OC Transpo trying to keep defence employees on board

OC Transpo is gearing up to keep as many National Defence employees as possible as the great Nortel campus migration finally begins.

Beginning in September, about 3,400 National Defence employees will begin their move from offices across the region to the campus at 3500 Carling Avenue. The rest of the 8,500 employees will have arrived by 2019.

For Ottawa’s transit planners, this poses a challenge. Many defence employees currently live in Orleans, according to OC Transpo’s systems planning manager Pat Scrimgeour. Consolidating them in the west end likely means more transit headaches.

"We all recognize it’s a longer trip for many people and some people may choose to get there other ways," Mr. Scrimgeour said.

To combat a potential transit exodus, OC Transpo staff have been "feeding information" to National Defence about planned transit tweaks so employees can plan ahead for their new commute.

That includes permanently extending Route 103, which starts in Orleans, directly to a new bus stop on campus come September. Peak hour, peak direction route 101 trips from St-Laurent station will also be extended.

And route 182, which currently leaves from Lincoln Fields and heads west through Nepean and Kanata, will start at Tunney’s Pasture instead to make connections easier this fall.

Defence spokesman Daniel Le Bouthillier said his department is working closely with OC Transpo and Gatineau’s STO to "ensure a smooth transition."

Staff are also developing a transportation demand management plan that "will emphasize the use of public transit," he added.

Mr. Scrimgeour said OC Transpo’s doing everything it can to ease the pain for customers, and will continue to tweak routes as demand patterns change.

"I hope they’ll stay," he said.

Hub with a history

The shift to Nortel’s former headquarters in Nepean has been in the works since 2010.

The federal government purchased the Carling Avenue campus for $208 million a year after the telecommunications company filed for bankruptcy, and expected to start relocating some 8,500 National Defence employees to their new digs by the end of 2015.

But that was delayed by nine months when Public Works employees discovered major structural damage at some of the buildings in late 2014.

The government said at the time it would have to replace the buildings’ massive glass panels, which had become unsealed.
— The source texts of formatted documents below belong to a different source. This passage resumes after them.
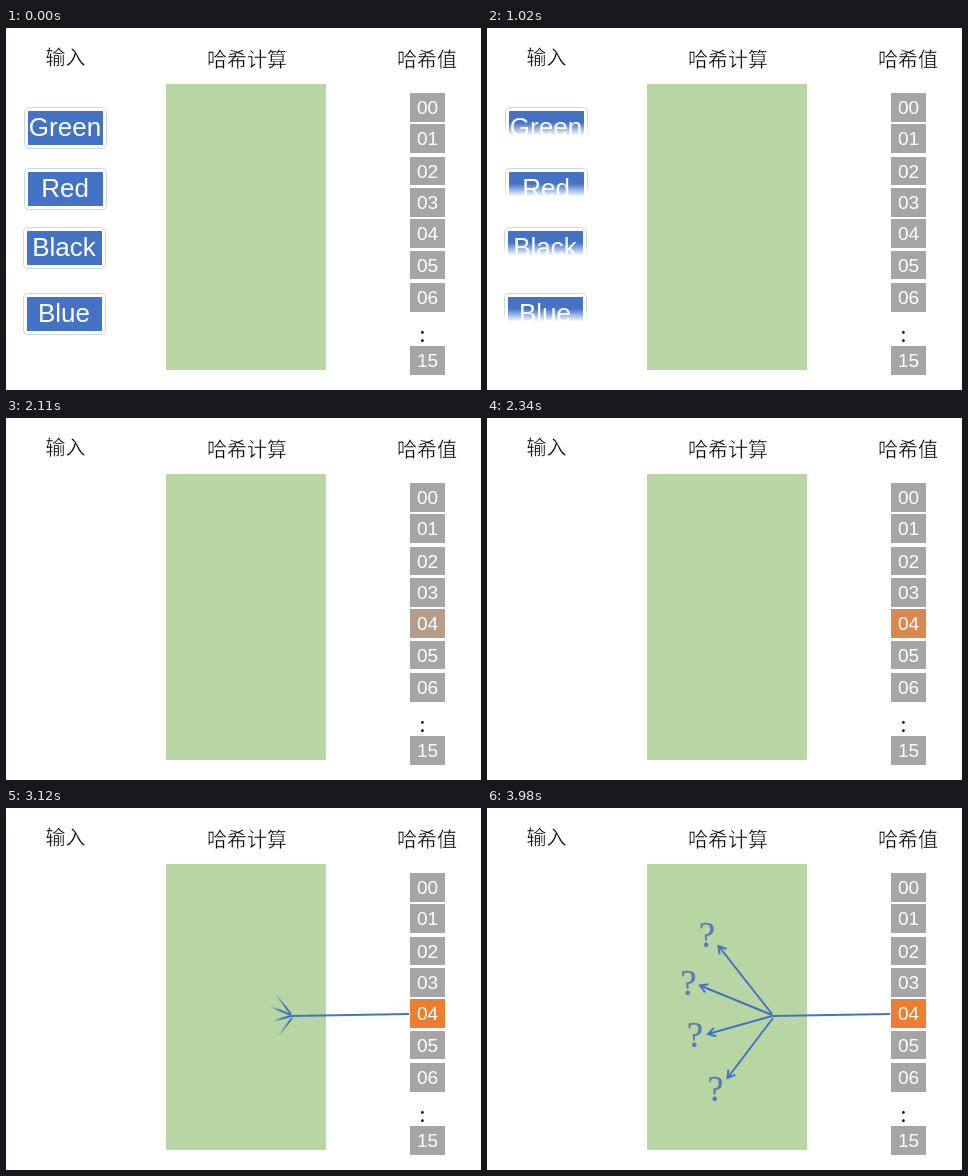
Animation, 475 px wide and 362 px high, one loop 5.45 s. Source, as an HTML page:

```html
<!DOCTYPE html>
<html lang="zh">
<head>
<meta charset="utf-8">
<title>哈希计算</title>
<style>
  html, body { margin: 0; width: 100%; height: 100%; overflow: hidden; background: #fff; }
  svg { display: block; width: 475px; height: 362px; }
  text { text-anchor: middle; }
  .title { font: 300 20px "Noto Sans CJK SC", "Noto Sans CJK", sans-serif; stroke: #fff; stroke-width: .4; }
  .colon { font: 23px "Liberation Serif", serif; }
  .word { font: 26px "Liberation Sans", sans-serif; fill: #fff; }
  .slot { font: 19px "Liberation Sans", sans-serif; fill: #fff; }
  .mark { font: 36px "Liberation Serif", serif; fill: #5a7ab5; stroke: #5a7ab5; stroke-width: .3; }
  .line { fill: none; stroke-width: 2; }
</style>
</head>
<body>
<svg id="stage" viewBox="0 0 475 362">
  <defs id="defs">
    <linearGradient id="fade" gradientUnits="userSpaceOnUse" x1="0" x2="0">
      <stop offset="0" stop-color="#fff"/>
      <stop offset="1" stop-color="#fff" stop-opacity="0"/>
    </linearGradient>
    <mask id="wipe" maskUnits="userSpaceOnUse" x="-2" y="-2" width="88" height="48">
      <rect x="-2" y="-2" width="88" height="48" fill="url(#fade)"/>
    </mask>
  </defs>
  <text class="title" x="59.5" y="36.5">输入</text>
  <text class="title" x="241" y="39">哈希计算</text>
  <text class="title" x="421" y="39">哈希值</text>
  <rect x="160" y="56" width="160" height="286" fill="#b8d6a3"/>
  <text class="colon" x="416.5" y="313.5">:</text>
</svg>
<script>
const LOOP = 5450;
const BLUE = '#4472c4';
const BOX_HEIGHT = 42;
const BOX_FEATHER = 13;
const stage = document.getElementById('stage');
const defs = document.getElementById('defs');
const fade = document.getElementById('fade');

// Moments at which the picture is redrawn.
const steps = [0, 840, 930, 1020, 1080, 1160, 2110, 2200,
  2340, 2420, 2500, 2580, 2660, 2750, 2810,
  2890, 2960, 3040, 3120, 3200, 3270, 3350, 3430,
  3520, 3600, 3670, 3750, 3830, 3900, 3980];

const progress = (t, start, length) => Math.min(1, Math.max(0, (t - start) / length));

function add(parent, tag, attrs, text = '') {
  const node = document.createElementNS('http://www.w3.org/2000/svg', tag);
  for (const name in attrs) node.setAttribute(name, attrs[name]);
  node.textContent = text;
  return parent.appendChild(node);
}

function addInput(word, left, top) {
  const box = add(stage, 'g', { transform: `translate(${left} ${top})`, mask: 'url(#wipe)' });
  add(box, 'rect', { x: .5, y: .5, width: 82, height: 41, rx: 4, fill: '#fff', stroke: '#cbd7ee' });
  add(box, 'rect', { x: 4, y: 4, width: 75, height: 34, rx: .5, fill: BLUE });
  add(box, 'text', { class: 'word', x: 41, y: 29 }, word);
  return box;
}

function addSlot(label, top, bottom) {
  const rect = add(stage, 'rect', { x: 404, y: top, width: 35, height: bottom - top, fill: '#a5a5a5' });
  add(stage, 'text', { class: 'slot', x: 421.5, y: top + 21 }, label);
  return rect;
}

// A line revealed from its right end by a soft edge.
function addLine(id, [x1, y1], [x2, y2], feather, head) {
  const gradient = add(defs, 'linearGradient', { id, gradientUnits: 'userSpaceOnUse', y1: 0, y2: 0 });
  add(gradient, 'stop', { offset: 0, 'stop-color': BLUE, 'stop-opacity': 0 });
  add(gradient, 'stop', { offset: 1, 'stop-color': BLUE });
  let d = `M${x1} ${y1}L${x2} ${y2}`;
  if (head) {
    const angle = Math.atan2(y1 - y2, x1 - x2);
    const wing = turn => `${x2 + 8.5 * Math.cos(angle + turn)} ${y2 + 8.5 * Math.sin(angle + turn)}`;
    d += `M${wing(-.54)}L${x2} ${y2}L${wing(.54)}`;
  }
  add(stage, 'path', { class: 'line', d, stroke: `url(#${id})` });
  const right = x1 + 1;
  return p => {
    const front = right - (right - x2 + 2 + feather) * p;
    gradient.setAttribute('x1', front);
    gradient.setAttribute('x2', front + feather);
  };
}

const inputs = [['Green', 18, 79], ['Red', 18, 140], ['Black', 17, 199], ['Blue', 17, 265]]
  .map(box => addInput(...box));
const slots = [[65, 94], [96, 125], [129, 157], [160, 189], [191, 220], [223, 251], [255, 284]]
  .map(([top, bottom], i) => addSlot('0' + i, top, bottom));
addSlot('15', 318, 347);

const showTrunk = addLine('trunk', [403, 206], [285, 208], 18, false);
const showArrows = [
  [[285, 206], [231.5, 138]],
  [[285, 207], [213, 177.5]],
  [[285, 208], [221, 226]],
  [[286, 210], [240.5, 270]]
].map(([from, to], i) => addLine('arrow' + i, from, to, 10, true));

const marks = add(stage, 'g', {});
[[220, 139], [201.5, 187], [208, 239], [228.5, 293]]
  .forEach(([x, y]) => add(marks, 'text', { class: 'mark', x, y }, '?'));

function draw(t) {
  const out = progress(t, 800, 360) ** 1.5;
  const edge = BOX_HEIGHT - (BOX_HEIGHT + BOX_FEATHER) * out;
  fade.setAttribute('y1', edge);
  fade.setAttribute('y2', edge + BOX_FEATHER);
  inputs.forEach(box => box.setAttribute('visibility', out < 1 ? 'visible' : 'hidden'));

  const heat = progress(t, 2005, 450);
  const mix = (a, b) => Math.round(a + (b - a) * heat);
  slots[4].setAttribute('fill', `rgb(${mix(165, 237)},${mix(165, 125)},${mix(165, 49)})`);

  showTrunk(progress(t, 2604, 355));
  showArrows.forEach(show => show(progress(t, 3020, 400)));
  marks.setAttribute('opacity', progress(t, 3470, 500));
}

const begin = performance.now();
function tick() {
  const t = (performance.now() - begin) % LOOP;
  draw(steps.findLast(step => step <= t));
  requestAnimationFrame(tick);
}
tick();
</script>
</body>
</html>
```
That was on top of the $506 million in renovations already budgeted to get the campus ready for sensitive National Defence operations.

At its height, the campus was home to more than 10,000 Nortel employees in 11 buildings, complete with a man-made lake and an in-house softball league.

It’s by no means empty today, but it’s going to get a whole lot cosier once the federal employees begin to move in this September.

According to Public Works, about 3,400 people will start to move this fall, and everyone should have settled there by 2019.

The move will reduce National Defence’s office locations in the capital region from more than 40 to about 10, saving up to $910 million over 25 years, the department said.

Several major offices in Gatineau and Ottawa will remain open, including the massive building on Colonel By Drive downtown and the Louis St. Laurent building near Lac Leamy. 

This article originally appeared on metronews.ca on July 6.